## Data
━━━━━━━━━━━━━━━━━━━━━━━━━━━━━━
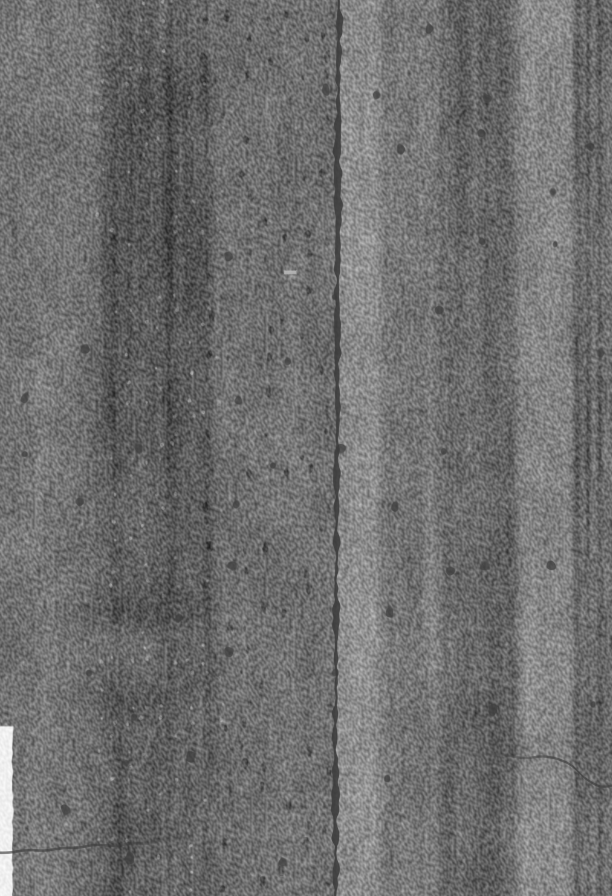
A WebGL 1 fragment shader for this texture:

```glsl
precision highp float;

uniform vec2 u_resolution;

const float BASE_TONE = 0.437;
const float CRACK_TONE = 0.23;
const float SPOT_TONE = 0.24;
const float PAINT_TONE = 0.94;

vec2 hash2(vec2 cell) {
  vec3 q = fract(cell.xyx * vec3(0.1031, 0.1030, 0.0973));
  q += dot(q, q.yzx + 33.33);
  return fract((q.xx + q.yz) * q.zy);
}

float cornerSlope(vec2 cell, vec2 offset) {
  float angle = 6.2832 * hash2(cell).x;
  return dot(vec2(cos(angle), sin(angle)), offset);
}

float gradientNoise(vec2 p) {
  vec2 cell = floor(p);
  vec2 f = p - cell;
  vec2 w = f * f * f * (f * (f * 6.0 - 15.0) + 10.0);
  vec2 e = vec2(1.0, 0.0);
  float low = mix(cornerSlope(cell, f), cornerSlope(cell + e, f - e), w.x);
  float high = mix(cornerSlope(cell + e.yx, f - e.yx), cornerSlope(cell + 1.0, f - 1.0), w.x);
  return mix(low, high, w.y);
}

// Soft-edged window from a to b
float band(float x, float a, float b, float soft) {
  return smoothstep(a - soft, a + soft, x) - smoothstep(b - soft, b + soft, x);
}

float stripe(float x, float center, float halfWidth) {
  float d = (x - center) / halfWidth;
  return exp(-d * d);
}

// One randomly sized, ragged spot in some cells of a grid
float scatter(vec2 p, float size, float chance, float radius, float stretch, float seed, float pixel) {
  vec2 cell = floor(p / size);
  vec2 pick = hash2(cell + seed);
  vec2 center = (cell + 0.25 + 0.5 * hash2(cell + seed + 57.0)) * size;
  vec2 d = (p - center) / vec2(1.0, stretch);
  float r = radius * (0.45 + 0.55 * pick.y) * (1.0 + 0.7 * gradientNoise(p * 0.6 / radius));
  return (1.0 - smoothstep(r - pixel, r + pixel, length(d))) * step(pick.x, chance);
}

float hairline(float d, float halfWidth, float pixel) {
  return 1.0 - smoothstep(halfWidth, halfWidth + 1.5 * pixel, abs(d));
}

// Broad wear bands across the lane
float laneTone(vec2 uv, float seam) {
  float x = uv.x + 0.008 * gradientNoise(uv * vec2(3.0, 9.0));
  float wear = 0.72 + 0.28 * smoothstep(0.35, 0.6, uv.y) + 0.5 * gradientNoise(uv * vec2(5.0, 8.0) + 4.0);
  wear *= 1.0 - 0.65 * band(uv.y, 0.25, 0.30, 0.025);
  wear *= 1.0 - 0.5 * smoothstep(0.9, 1.0, uv.y);
  float tone = BASE_TONE + 0.025 * band(x, 0.04, 0.12, 0.03);
  tone -= 0.095 * wear * band(x, 0.17, 0.34, 0.03);
  tone -= 0.04 * wear * (stripe(x, 0.187, 0.007) + stripe(x, 0.277, 0.006) + stripe(x, 0.337, 0.008));
  tone += 0.125 * seam * (1.0 - smoothstep(0.605, 0.635, x));
  tone += 0.03 * band(x, 0.62, 0.72, 0.02);
  tone -= 0.045 * band(x, 0.73, 0.84, 0.02);
  tone += 0.085 * band(x, 0.845, 0.935, 0.012);
  return tone;
}

// Long streaks dragged along the travel direction
float streaks(vec2 uv) {
  float strength = 0.45 + band(uv.x, 0.16, 0.35, 0.03) + 0.9 * band(uv.x, 0.66, 0.85, 0.03);
  float drag = 0.6 * gradientNoise(uv * vec2(38.0, 1.3)) + 0.5 * gradientNoise(uv * vec2(110.0, 2.5) + 9.0);
  float grooves = stripe(uv.x, 0.943, 0.006) + stripe(uv.x, 0.961, 0.004) + stripe(uv.x, 0.980, 0.004);
  return 0.08 * strength * drag - 0.1 * grooves * (0.8 + gradientNoise(uv * vec2(4.0, 5.0)));
}

float grain(vec2 p) {
  vec2 slanted = p + vec2(0.0, 0.35 * p.x);
  float fine = gradientNoise(slanted * vec2(310.0, 250.0));
  float coarse = gradientNoise(p * vec2(150.0, 95.0) + 31.0);
  return 0.21 * fine + 0.085 * coarse;
}

void main() {
  vec2 uv = gl_FragCoord.xy / u_resolution;
  vec2 p = gl_FragCoord.xy / u_resolution.y;
  float pixel = 1.0 / u_resolution.y;

  // Paving seam with a ragged crack along it
  float wander = 0.0022 * gradientNoise(vec2(3.0, p.y * 14.0)) + 0.002 * gradientNoise(vec2(8.0, p.y * 75.0));
  float seamOffset = p.x - (0.374 + 0.004 * uv.y + wander);
  float crackWidth = 0.0018 + 0.004 * gradientNoise(vec2(p.y * 60.0, 2.5)) + 0.002 * gradientNoise(vec2(p.y * 12.0, 6.5));
  float seam = smoothstep(-pixel, pixel, seamOffset);

  // Worn surface, stains and grain
  float tone = laneTone(uv, seam) + streaks(uv);
  tone += 0.05 * gradientNoise(p * vec2(14.0, 9.0)) + 0.05 * gradientNoise(p * vec2(45.0, 22.0));
  float stain = stripe(uv.y, 0.315, 0.022) + 0.6 * stripe(uv.y, 0.215, 0.02);
  tone -= 0.06 * stain * band(uv.x, 0.10, 0.26, 0.03);
  tone += grain(p);

  // Pale chips and dark spots
  float chips = scatter(p, 0.017, 0.35, 0.0021, 1.2, 11.0, pixel);
  tone += 0.17 * chips * (0.35 + 0.65 * band(uv.x, 0.15, 0.36, 0.03));
  float pits = scatter(p, 0.022, 0.3, 0.0034, 1.8, 23.0, pixel);
  tone -= 0.13 * pits * (0.25 + 0.75 * band(uv.x, 0.32, 0.55, 0.04));
  float spots = scatter(p, 0.058, 0.23, 0.0052, 1.2, 71.0, pixel);
  tone = mix(tone, SPOT_TONE, 0.75 * spots);
  tone = mix(tone, CRACK_TONE, 0.88 * hairline(seamOffset, max(crackWidth, 0.0004), pixel));

  // Thin cross cracks
  float jitter = 0.006 * gradientNoise(vec2(p.x * 35.0, 1.5));
  float rightCrack = uv.y - 0.158 + jitter + 0.035 * smoothstep(0.88, 1.0, uv.x);
  float leftCrack = uv.y - 0.049 - 0.04 * uv.x + jitter;
  float cracks = hairline(rightCrack, 0.0005, pixel) * smoothstep(0.7, 0.95, uv.x);
  cracks += hairline(leftCrack, 0.0006, pixel) * (1.0 - smoothstep(0.15, 0.33, uv.x));

  // Lane paint and a small pale fleck
  float paintEdge = 0.014 + 0.002 * gradientNoise(p * 90.0);
  float paint = (1.0 - smoothstep(paintEdge - pixel, paintEdge + pixel, p.x)) * (1.0 - smoothstep(0.188, 0.191, uv.y));
  tone = mix(tone, PAINT_TONE + 0.3 * grain(p), paint);
  vec2 fleckOffset = abs(p - vec2(0.324, 0.696)) - vec2(0.007, 0.002);
  float fleck = 1.0 - smoothstep(-pixel, pixel, max(fleckOffset.x, fleckOffset.y));
  tone = mix(tone, 0.74, 0.85 * fleck);
  tone = mix(tone, CRACK_TONE, 0.65 * cracks);

  gl_FragColor = vec4(vec3(clamp(tone, 0.0, 1.0)), 1.0);
}
```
━━━━━━━━━━━━━━━━━━━━━━━━━━━━━━
## The task
What is the number of lines in the listing that include the word "seamOffset"? Give the number and no other text.

## Exercise result
3